Task input.
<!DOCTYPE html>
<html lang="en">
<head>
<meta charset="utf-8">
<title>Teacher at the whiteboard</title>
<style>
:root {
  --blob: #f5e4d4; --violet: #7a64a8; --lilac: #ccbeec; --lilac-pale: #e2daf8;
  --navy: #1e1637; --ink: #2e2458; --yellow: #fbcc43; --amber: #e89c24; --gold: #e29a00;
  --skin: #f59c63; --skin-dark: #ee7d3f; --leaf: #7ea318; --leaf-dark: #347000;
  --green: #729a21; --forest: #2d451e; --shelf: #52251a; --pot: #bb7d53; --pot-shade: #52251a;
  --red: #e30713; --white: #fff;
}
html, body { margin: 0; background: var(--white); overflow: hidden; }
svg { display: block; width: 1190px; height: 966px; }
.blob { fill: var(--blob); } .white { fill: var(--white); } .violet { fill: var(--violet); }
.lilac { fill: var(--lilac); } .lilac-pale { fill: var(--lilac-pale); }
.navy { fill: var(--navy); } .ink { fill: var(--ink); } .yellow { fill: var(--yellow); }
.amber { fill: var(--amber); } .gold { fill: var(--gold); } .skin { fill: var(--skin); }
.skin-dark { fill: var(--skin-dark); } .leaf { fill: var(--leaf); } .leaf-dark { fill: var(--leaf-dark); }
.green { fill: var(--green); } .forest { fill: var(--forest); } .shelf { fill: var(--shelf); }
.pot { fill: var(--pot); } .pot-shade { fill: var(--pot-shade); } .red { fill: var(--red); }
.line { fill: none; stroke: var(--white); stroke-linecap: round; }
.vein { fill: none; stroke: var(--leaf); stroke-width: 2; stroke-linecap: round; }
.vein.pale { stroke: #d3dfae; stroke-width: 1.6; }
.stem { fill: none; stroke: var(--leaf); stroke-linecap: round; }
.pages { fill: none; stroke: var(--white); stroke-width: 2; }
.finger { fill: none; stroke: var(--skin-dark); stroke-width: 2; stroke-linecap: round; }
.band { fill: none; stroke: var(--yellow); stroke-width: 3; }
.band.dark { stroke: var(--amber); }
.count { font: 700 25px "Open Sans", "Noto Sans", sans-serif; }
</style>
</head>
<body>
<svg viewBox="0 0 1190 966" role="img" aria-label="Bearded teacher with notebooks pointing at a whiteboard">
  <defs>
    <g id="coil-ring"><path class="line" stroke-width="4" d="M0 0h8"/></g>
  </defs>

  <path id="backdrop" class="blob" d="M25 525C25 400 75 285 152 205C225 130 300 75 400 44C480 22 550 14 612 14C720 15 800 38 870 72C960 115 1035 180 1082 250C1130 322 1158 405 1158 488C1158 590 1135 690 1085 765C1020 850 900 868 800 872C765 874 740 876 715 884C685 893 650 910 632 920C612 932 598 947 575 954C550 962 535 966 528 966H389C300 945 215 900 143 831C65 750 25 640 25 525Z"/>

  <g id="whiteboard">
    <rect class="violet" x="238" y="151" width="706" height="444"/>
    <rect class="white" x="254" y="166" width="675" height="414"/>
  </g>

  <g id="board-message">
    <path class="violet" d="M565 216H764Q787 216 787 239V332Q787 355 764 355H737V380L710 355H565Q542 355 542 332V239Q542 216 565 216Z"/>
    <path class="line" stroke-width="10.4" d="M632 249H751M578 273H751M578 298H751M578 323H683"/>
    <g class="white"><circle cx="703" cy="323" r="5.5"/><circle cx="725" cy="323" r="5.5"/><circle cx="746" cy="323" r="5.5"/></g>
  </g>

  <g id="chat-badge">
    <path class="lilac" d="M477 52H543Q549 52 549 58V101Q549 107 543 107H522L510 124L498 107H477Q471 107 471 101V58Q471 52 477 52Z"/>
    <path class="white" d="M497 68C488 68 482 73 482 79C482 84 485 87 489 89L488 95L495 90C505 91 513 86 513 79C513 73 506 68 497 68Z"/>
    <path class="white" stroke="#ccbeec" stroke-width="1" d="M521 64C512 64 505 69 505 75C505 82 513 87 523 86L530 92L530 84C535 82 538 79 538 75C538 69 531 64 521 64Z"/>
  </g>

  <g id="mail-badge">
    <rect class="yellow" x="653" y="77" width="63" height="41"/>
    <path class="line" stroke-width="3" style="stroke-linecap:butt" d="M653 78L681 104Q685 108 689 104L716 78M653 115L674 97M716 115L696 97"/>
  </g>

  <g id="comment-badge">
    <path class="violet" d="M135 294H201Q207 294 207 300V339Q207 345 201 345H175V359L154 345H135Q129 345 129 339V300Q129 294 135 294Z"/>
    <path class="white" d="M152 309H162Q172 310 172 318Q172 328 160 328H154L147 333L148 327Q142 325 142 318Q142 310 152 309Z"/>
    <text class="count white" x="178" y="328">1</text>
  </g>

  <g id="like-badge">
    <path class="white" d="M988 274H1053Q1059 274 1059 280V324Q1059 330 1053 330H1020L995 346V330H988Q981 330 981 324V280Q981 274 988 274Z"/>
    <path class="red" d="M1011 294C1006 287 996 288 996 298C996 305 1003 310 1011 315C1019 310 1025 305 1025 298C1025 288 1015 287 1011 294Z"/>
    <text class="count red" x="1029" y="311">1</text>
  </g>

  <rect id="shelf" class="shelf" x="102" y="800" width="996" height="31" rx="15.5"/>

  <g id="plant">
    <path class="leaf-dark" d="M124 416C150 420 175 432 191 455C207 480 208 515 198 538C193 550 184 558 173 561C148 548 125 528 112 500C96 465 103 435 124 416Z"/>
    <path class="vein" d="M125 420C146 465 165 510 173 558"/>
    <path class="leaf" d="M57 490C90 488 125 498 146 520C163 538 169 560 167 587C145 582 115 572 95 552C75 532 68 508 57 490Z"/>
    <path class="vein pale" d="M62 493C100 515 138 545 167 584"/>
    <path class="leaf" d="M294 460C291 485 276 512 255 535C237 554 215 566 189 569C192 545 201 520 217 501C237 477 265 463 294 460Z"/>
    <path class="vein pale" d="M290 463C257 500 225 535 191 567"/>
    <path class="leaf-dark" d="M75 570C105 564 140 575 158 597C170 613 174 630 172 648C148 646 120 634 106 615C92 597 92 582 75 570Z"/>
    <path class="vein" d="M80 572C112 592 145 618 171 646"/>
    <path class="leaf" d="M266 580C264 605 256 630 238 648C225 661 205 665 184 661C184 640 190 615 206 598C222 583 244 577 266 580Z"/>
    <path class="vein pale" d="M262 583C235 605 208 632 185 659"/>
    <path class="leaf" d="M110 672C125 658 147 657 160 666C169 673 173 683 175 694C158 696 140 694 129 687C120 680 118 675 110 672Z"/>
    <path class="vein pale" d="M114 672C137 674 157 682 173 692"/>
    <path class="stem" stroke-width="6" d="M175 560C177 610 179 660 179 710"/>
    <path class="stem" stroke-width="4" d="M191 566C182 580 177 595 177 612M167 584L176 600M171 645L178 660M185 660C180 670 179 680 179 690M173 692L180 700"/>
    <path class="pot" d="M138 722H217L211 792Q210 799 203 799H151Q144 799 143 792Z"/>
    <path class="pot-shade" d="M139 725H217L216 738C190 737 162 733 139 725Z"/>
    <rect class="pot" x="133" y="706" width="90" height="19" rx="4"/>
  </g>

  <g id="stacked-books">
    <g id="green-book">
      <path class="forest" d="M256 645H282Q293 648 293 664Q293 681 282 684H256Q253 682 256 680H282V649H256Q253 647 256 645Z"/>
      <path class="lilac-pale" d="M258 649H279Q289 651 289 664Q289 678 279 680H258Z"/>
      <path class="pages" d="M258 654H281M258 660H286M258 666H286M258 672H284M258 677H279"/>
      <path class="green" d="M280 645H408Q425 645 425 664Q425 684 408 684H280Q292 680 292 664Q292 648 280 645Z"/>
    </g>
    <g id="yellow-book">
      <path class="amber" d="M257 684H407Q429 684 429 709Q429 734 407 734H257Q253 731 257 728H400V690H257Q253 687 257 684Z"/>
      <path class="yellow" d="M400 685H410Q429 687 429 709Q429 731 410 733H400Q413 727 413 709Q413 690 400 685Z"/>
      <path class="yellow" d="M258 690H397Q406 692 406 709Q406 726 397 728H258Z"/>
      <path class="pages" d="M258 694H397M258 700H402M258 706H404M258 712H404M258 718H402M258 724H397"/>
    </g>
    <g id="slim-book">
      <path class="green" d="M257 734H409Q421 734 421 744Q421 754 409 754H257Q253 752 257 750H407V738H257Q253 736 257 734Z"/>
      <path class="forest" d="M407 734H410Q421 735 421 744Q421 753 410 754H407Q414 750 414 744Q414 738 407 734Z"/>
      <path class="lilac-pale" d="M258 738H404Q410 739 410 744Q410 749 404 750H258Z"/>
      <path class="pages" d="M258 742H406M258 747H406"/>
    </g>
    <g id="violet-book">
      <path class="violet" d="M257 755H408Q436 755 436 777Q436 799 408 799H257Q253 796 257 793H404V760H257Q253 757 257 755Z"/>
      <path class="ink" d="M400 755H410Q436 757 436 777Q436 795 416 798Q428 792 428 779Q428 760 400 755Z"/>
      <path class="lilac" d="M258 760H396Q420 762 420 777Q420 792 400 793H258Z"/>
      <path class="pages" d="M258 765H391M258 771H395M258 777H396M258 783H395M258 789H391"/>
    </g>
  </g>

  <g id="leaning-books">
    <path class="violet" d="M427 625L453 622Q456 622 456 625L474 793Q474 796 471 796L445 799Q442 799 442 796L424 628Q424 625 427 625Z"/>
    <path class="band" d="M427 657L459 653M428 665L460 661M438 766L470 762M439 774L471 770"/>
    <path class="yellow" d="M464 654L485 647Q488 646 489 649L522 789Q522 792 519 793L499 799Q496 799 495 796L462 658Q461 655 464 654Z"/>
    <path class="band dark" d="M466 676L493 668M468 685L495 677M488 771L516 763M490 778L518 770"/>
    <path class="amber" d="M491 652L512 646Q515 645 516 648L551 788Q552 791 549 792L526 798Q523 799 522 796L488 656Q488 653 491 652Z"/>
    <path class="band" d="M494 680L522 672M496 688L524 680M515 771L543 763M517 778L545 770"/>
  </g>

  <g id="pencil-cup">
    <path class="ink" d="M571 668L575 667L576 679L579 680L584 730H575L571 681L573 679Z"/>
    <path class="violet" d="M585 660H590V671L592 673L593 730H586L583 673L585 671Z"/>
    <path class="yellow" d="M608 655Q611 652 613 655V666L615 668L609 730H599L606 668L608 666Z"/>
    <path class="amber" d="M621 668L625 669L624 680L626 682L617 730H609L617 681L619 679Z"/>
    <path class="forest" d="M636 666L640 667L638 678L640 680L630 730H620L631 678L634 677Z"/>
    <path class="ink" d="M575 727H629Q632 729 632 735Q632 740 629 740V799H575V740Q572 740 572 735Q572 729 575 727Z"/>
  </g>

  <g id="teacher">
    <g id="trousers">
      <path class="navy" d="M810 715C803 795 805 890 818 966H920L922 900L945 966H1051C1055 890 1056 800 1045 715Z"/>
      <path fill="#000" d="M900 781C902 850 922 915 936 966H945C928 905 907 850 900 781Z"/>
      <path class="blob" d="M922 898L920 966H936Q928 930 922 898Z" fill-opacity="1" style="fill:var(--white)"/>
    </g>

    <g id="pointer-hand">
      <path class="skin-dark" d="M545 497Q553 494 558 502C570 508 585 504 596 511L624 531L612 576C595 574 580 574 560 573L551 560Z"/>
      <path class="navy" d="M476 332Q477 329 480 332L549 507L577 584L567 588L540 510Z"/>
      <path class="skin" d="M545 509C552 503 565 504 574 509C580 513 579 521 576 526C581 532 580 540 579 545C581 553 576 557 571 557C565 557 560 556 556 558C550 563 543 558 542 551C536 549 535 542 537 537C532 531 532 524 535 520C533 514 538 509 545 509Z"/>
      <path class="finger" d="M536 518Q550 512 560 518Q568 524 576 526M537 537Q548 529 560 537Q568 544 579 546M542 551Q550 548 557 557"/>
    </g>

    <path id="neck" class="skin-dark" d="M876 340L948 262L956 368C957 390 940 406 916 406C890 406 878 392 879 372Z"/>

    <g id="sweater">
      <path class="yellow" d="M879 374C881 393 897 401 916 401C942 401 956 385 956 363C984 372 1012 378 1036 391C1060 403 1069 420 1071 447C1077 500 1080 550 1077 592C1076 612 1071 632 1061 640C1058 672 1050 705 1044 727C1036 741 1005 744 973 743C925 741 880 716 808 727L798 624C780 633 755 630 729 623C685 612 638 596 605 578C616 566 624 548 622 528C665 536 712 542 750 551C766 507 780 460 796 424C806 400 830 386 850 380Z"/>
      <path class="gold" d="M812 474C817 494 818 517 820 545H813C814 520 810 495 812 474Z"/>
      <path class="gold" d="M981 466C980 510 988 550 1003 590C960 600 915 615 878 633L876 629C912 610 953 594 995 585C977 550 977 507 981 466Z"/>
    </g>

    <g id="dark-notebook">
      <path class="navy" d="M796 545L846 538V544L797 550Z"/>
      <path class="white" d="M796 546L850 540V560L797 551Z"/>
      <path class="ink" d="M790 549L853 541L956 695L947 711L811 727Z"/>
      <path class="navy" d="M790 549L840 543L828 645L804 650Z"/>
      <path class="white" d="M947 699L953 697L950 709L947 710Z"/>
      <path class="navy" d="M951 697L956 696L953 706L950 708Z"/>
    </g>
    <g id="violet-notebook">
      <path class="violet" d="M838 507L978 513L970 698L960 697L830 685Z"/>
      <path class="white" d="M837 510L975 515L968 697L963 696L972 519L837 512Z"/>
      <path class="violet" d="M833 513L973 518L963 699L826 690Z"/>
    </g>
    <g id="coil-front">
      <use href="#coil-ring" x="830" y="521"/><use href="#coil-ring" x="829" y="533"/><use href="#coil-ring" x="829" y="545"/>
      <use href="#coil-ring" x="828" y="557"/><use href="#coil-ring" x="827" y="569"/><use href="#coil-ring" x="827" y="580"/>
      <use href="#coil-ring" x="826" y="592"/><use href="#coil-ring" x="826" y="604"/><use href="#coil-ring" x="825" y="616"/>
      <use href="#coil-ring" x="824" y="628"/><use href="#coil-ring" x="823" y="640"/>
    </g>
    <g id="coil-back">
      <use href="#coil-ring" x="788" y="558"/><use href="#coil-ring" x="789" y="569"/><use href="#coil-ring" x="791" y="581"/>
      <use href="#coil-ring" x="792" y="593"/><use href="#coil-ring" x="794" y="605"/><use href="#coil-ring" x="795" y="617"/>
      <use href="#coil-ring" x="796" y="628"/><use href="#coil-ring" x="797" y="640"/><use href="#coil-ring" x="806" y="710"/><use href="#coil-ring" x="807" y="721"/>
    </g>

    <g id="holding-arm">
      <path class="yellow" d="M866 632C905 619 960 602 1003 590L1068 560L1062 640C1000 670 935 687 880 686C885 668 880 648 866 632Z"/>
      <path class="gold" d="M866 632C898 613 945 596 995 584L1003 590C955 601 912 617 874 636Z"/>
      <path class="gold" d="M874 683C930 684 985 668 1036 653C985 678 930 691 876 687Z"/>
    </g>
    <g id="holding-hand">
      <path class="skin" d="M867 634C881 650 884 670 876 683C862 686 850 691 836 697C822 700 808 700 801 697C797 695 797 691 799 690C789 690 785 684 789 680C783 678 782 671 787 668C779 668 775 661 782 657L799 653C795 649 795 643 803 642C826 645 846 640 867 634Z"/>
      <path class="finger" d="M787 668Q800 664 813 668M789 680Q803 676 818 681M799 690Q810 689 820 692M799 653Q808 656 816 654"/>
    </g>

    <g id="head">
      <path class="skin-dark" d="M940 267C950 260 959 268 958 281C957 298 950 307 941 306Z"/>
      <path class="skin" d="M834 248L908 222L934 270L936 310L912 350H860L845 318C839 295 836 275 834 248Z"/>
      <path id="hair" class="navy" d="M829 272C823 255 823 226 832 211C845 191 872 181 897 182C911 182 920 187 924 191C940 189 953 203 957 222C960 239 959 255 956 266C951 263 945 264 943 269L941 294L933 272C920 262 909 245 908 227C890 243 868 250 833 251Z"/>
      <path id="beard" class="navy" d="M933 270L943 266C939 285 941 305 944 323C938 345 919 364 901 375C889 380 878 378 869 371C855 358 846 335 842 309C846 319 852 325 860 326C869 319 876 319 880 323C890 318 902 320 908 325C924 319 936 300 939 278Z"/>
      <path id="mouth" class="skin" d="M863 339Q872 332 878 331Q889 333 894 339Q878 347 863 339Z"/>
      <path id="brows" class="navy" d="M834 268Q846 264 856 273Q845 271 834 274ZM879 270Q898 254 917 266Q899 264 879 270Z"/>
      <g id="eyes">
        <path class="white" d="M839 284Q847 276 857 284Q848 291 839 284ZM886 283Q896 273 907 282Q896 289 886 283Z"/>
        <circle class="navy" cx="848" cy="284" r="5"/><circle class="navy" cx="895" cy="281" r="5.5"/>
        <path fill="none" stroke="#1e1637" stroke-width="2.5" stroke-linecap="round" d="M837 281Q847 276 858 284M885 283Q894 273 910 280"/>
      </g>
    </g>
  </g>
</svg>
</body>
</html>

The task. Lines from the start of the material through the line containing "--skin: #f59c63; --skin-dark: #ee7d3f;" are wanted. Write them out exactly.

Written answer.
<!DOCTYPE html>
<html lang="en">
<head>
<meta charset="utf-8">
<title>Teacher at the whiteboard</title>
<style>
:root {
  --blob: #f5e4d4; --violet: #7a64a8; --lilac: #ccbeec; --lilac-pale: #e2daf8;
  --navy: #1e1637; --ink: #2e2458; --yellow: #fbcc43; --amber: #e89c24; --gold: #e29a00;
  --skin: #f59c63; --skin-dark: #ee7d3f; --leaf: #7ea318; --leaf-dark: #347000;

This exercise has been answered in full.